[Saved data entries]
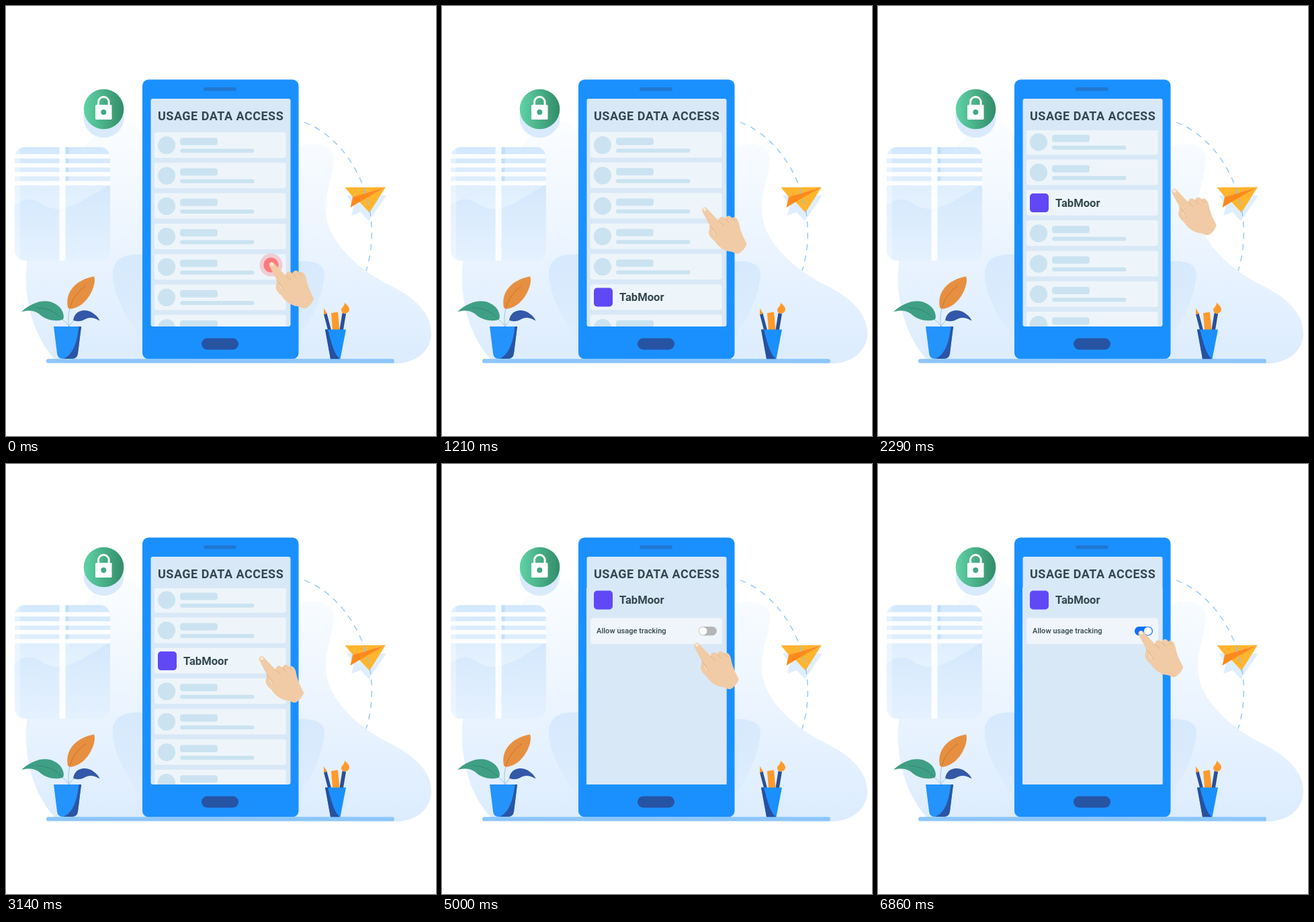
Write an HTML page that moves like this. It is 640x640 px and loops after 8430 ms.

```html
<!DOCTYPE html>
<html lang="en">
<head>
<meta charset="utf-8">
<title>Usage data access</title>
<style>
  html, body { margin: 0; width: 100%; height: 100%; overflow: hidden; background: #fff; }
  svg { display: block; width: 100vw; height: 100vh; }
  text { font-family: Roboto, "Open Sans", sans-serif; fill: #32474f; }
  .title { font-weight: 700; font-size: 18px; letter-spacing: .5px; }
  .app { font-weight: 700; font-size: 16.6px; }
  .label { font-weight: 500; font-size: 11.1px; }
</style>
</head>
<body>
<svg viewBox="0 0 640 640" xmlns="http://www.w3.org/2000/svg">
  <defs>
    <linearGradient id="hill" x1="0" y1="0" x2="0" y2="1">
      <stop offset="0" stop-color="#fbfdff"/><stop offset="1" stop-color="#dcecfe"/>
    </linearGradient>
    <linearGradient id="bush" x1="0" y1="0" x2="0" y2="1">
      <stop offset="0" stop-color="#d7e9fd"/><stop offset="1" stop-color="#deedfe"/>
    </linearGradient>
    <linearGradient id="pane" x1="0" y1="0" x2="0" y2="1">
      <stop offset="0" stop-color="#d3e8fd"/><stop offset=".55" stop-color="#e6f2fe"/><stop offset="1" stop-color="#eaf4ff"/>
    </linearGradient>
    <linearGradient id="view" x1="0" y1="0" x2="0" y2="1">
      <stop offset="0" stop-color="#cfe5fc"/><stop offset="1" stop-color="#e3f0fe"/>
    </linearGradient>
    <linearGradient id="green">
      <stop offset="0" stop-color="#60d3a7"/><stop offset="1" stop-color="#328c69"/>
    </linearGradient>
    <clipPath id="window"><rect x="13" y="210" width="142" height="169" rx="15"/></clipPath>
    <clipPath id="list"><rect x="215.5" y="185" width="208.5" height="292"/></clipPath>
  </defs>

  <!-- scenery -->
  <path fill="url(#hill)" d="M78 531C42 498 28 440 30 396C32 335 72 290 98 242C122 197 146 172 180 172C192 172 200 184 205 200L436 208C464 200 492 208 488 232C484 262 474 282 476 306C478 350 524 392 570 415C606 433 633 455 633 488C633 512 612 530 585 532Z"/>
  <path fill="url(#bush)" d="M204 370C176 368 158 376 159 400C160 432 178 462 204 498ZM435 380C458 378 475 385 474 400C472 432 456 464 435 496Z"/>

  <g clip-path="url(#window)">
    <rect x="13" y="210" width="142" height="169" fill="url(#pane)"/>
    <path fill="url(#view)" opacity=".75" d="M13 296C30 284 42 286 56 296C84 314 120 286 155 265V380H13Z"/>
    <path fill="#fff" opacity=".3" d="M13 210h8v169h-8z"/>
    <path fill="#b4d8fb" opacity=".6" d="M88 210h5.500v57h-5.500z"/>
    <path fill="#fff" opacity=".9" d="M13 220.500h142v6.500H13zM13 234h142v6.500H13zM13 247h142v6.500H13zM13 260.500h142v6.500H13z"/>
    <path fill="#fff" opacity=".85" d="M79.500 210h9v169h-9z"/>
  </g>

  <circle cx="145.500" cy="166" r="30" fill="#d9eafd"/>
  <circle cx="145.500" cy="153.500" r="29.800" fill="url(#green)"/>
  <path fill="none" stroke="#fff" stroke-width="3" d="M137.500 148v-5a7.800 7.800 0 0 1 15.600 0v5"/>
  <rect x="133" y="147" width="24.500" height="22" rx="1.500" fill="#fff"/>
  <circle cx="145.300" cy="158" r="4" fill="#43a983"/>

  <path fill="#dfeefe" d="M507 282L566 282L540 320L528 307L514 312L518 297Z"/>
  <path fill="#ffb52e" d="M504.500 270L565 269.500L516 284ZM565 269.500L525.500 291L541 307.500Z"/>
  <path fill="#ff8a1c" d="M565 269.500L516 284L512.500 300L525.500 292Z"/>
  <path fill="none" stroke="#86c2fb" stroke-width="1.300" stroke-dasharray="9 8" d="M444 173C515 200 565 300 536 394"/>

  <!-- phone -->
  <rect x="203" y="109.500" width="232.500" height="416" rx="9" fill="#1a90ff"/>
  <rect x="294" y="121" width="49" height="5.500" rx="2.700" fill="#2177d3"/>
  <rect x="291" y="494.500" width="55" height="17" rx="8.500" fill="#2753a3"/>
  <rect x="215.500" y="138" width="208" height="339" rx="3" fill="#d9e8f7"/>
  <text class="title" x="226" y="169.500">USAGE DATA ACCESS</text>
  <g clip-path="url(#list)"><g id="rows"></g></g>
  <g id="detail">
    <rect x="215" y="184" width="208.500" height="293" fill="#d9e8f7"/>
    <g id="head"></g>
    <rect x="221" y="229" width="196" height="39" rx="3.500" fill="#eff5fa"/>
    <text class="label" x="230" y="252">Allow usage tracking</text>
    <rect x="382" y="242" width="27" height="13.200" rx="6.600" fill="#b5b5b5"/>
    <rect id="on" x="382" y="242" width="27" height="13.200" rx="6.600" fill="#0f70ff"/>
    <circle id="knob" cy="248.600" r="5.900" fill="#fff"/>
  </g>

  <!-- desk -->
  <rect x="60" y="525.300" width="518" height="6.200" rx="3.100" fill="#8cc6fc"/>
  <g fill="none" stroke="#9fc3e4" stroke-width="1">
    <path d="M94 478C92 468 93 458 95 450M94 477Q90 470 82 465M94 477Q97 471 103 466"/>
  </g>
  <path fill="#e78f40" d="M92 449C87 424 106 407 131 402.500C136 414 121 449 95 451Z"/>
  <path fill="#3f9f84" d="M23 455C40 440 60 434 76 445C86 452 88 465 84 467C70 471 56 465 49 458C41 452 31 453 23 455Z"/>
  <path fill="#3358a8" d="M100 467.500C102 454 115 450 126 455C133 459 138 464 139.500 468.500C130 463 124 463 118 466C112 470 104 470 100 467.500Z"/>
  <g fill="none" stroke-width=".7">
    <path stroke="#b8692b" d="M95 449Q100 430 119 416"/>
    <path stroke="#2e7d69" d="M83 465Q68 449 45 449"/>
  </g>
  <path fill="#2493fc" d="M71 477H112L107 517Q106 525 98 525H84Q77 525 76 517Z"/>
  <path fill="#2a55a5" d="M112 477L107 517Q106 525 98 525H86C100 518 106 500 108.500 477Z"/>

  <path fill="#2a4f98" d="M473 459L477.500 457.500L484 482H479ZM500.500 457L506 458L502 482H496.500Z"/>
  <path fill="#ff9a2b" d="M473 450L478 457.500L473 459.500ZM484 457L494 455.500L496.500 482H486ZM504 441.500C507 445 511 447 511 452C510 459 500 460 499 453C499 448 504 448 504 441.500Z"/>
  <path fill="#1a90ff" d="M475 481.500H506L497.500 525.300H483Z"/>
  <path fill="#27509f" d="M475 481.500L483 525.300H497C488 518 484 500 479 481.500Z"/>

  <!-- touch -->
  <g id="ring">
    <circle r="17" fill="#f07a80" opacity=".33"/>
    <circle r="11" fill="#ff6f75" opacity=".9"/>
  </g>
  <g id="hand">
    <path fill="#f0cba5" d="M1 1C3 -1 6 0 8 3L24 20C25 14 30 12 34 17C37 11 42 12 44 16C49 12 54 18 55 26C57 36 60 42 66 54C66 58 60 66 54 69C50 70 45 66 42 66C32 65 24 59 18 50C13 46 9 41 9.500 36Q11 31 11 27L0 6C-1 3 0 2 1 1Z"/>
    <path fill="#fbe9d8" d="M1 2C3 0 5 1 6 3Q6 6 4 6Q1 5 1 2Z"/>
    <path fill="none" stroke="#d6a57b" stroke-width=".7" d="M11 27L16 33L21.500 43M24 20L32 27M34 17L40 23M44 16L49 21"/>
    <path fill="#fbe9d8" d="M15 33L21 43Q16 39 15 33Z"/>
  </g>
</svg>
<script>
const LOOP = 8430, STEP = 1000 / 14;
const PITCH = 45.3, FIRST = 207, APP_ROW = 7, SCROLL = 231.3, SCROLL_END = 1857;

// each key: time, values, easing power of the way to it
const handKeys = [
  [0, [392, 381]], [786, [379, 333]], [1180, [384, 302]], [1643, [430, 268]],
  [1714, [438, 272]], [2214, [438, 272]], [3143, [377, 286], 2],
  [3290, [359, 290]], [4429, [359, 290]], [5429, [388, 248]]
];
const ringKeys = [
  [0, [1, 1]], [790, [1, 1]], [1000, [0, 1]], [3290, [0, 1]], [3430, [1, 1]],
  [3570, [1, 1]], [3860, [0, 1.5]], [3861, [0, 1]], [5990, [0, 1]],
  [6360, [1, 1]], [6500, [1, 1]], [6850, [0, 1.5]]
];
const detailKeys = [[3560, [0]], [3920, [1]]];
const switchKeys = [[6400, [0]], [6780, [1]]];

const get = id => document.getElementById(id);

function at(keys, t) {
  if (t <= keys[0][0]) return keys[0][1];
  for (let i = 1; i < keys.length; i++) {
    const [end, to, power = 1] = keys[i];
    if (t > end) continue;
    const [start, from] = keys[i - 1];
    const p = ((t - start) / (end - start)) ** power;
    return from.map((v, n) => v + (to[n] - v) * p);
  }
  return keys[keys.length - 1][1];
}

const rect = (x, y, w, h, r, fill) =>
  `<rect x="${x}" y="${y}" width="${w}" height="${h}" rx="${r}" fill="${fill}"/>`;

const app = y => rect(226, y - 14, 28, 28, 5, "#6048f5") +
  `<text class="app" x="264" y="${y + 5.700}">TabMoor</text>`;

function row(i) {
  const y = FIRST + i * PITCH;
  const card = rect(221, y - 19, 195.5, 38, 3, "#eef5fa");
  if (i === APP_ROW) return card + app(y + .3);
  return card + `<circle cx="239" cy="${y + .3}" r="13.2" fill="#cbe3f1"/>` +
    rect(259, y - 10.8, 56, 11, 4, "#cbe3f1") +
    rect(259, y + 5.500, 110.5, 6, 3, "#cbe3f1");
}

get("rows").innerHTML = Array.from({ length: 13 }, (_, i) => row(i)).join("");
get("head").innerHTML = app(202.5);

function draw(now) {
  const t = Math.floor((now % LOOP + 5) / STEP) * STEP % LOOP;
  const scroll = SCROLL * Math.min(1, t / SCROLL_END) ** 2.2;
  get("rows").setAttribute("transform", `translate(0 ${-scroll})`);

  const [x, y] = at(handKeys, t);
  get("hand").setAttribute("transform", `translate(${x} ${y})`);

  const [alpha, size] = at(ringKeys, t);
  get("ring").setAttribute("transform", `translate(${x + 2.5} ${y + 4.5}) scale(${size})`);
  get("ring").setAttribute("opacity", alpha);

  get("detail").setAttribute("opacity", at(detailKeys, t)[0]);
  const [on] = at(switchKeys, t);
  get("on").setAttribute("opacity", on);
  get("knob").setAttribute("cx", 388.6 + 13.2 * on);
}

const begin = performance.now();
function tick() {
  draw(performance.now() - begin);
  requestAnimationFrame(tick);
}
tick();
</script>
</body>
</html>
```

THE TASK: Work out the number of lines in the records that contain the string "text". Nothing but that number should be sent back.

EXERCISE OUTPUT: 4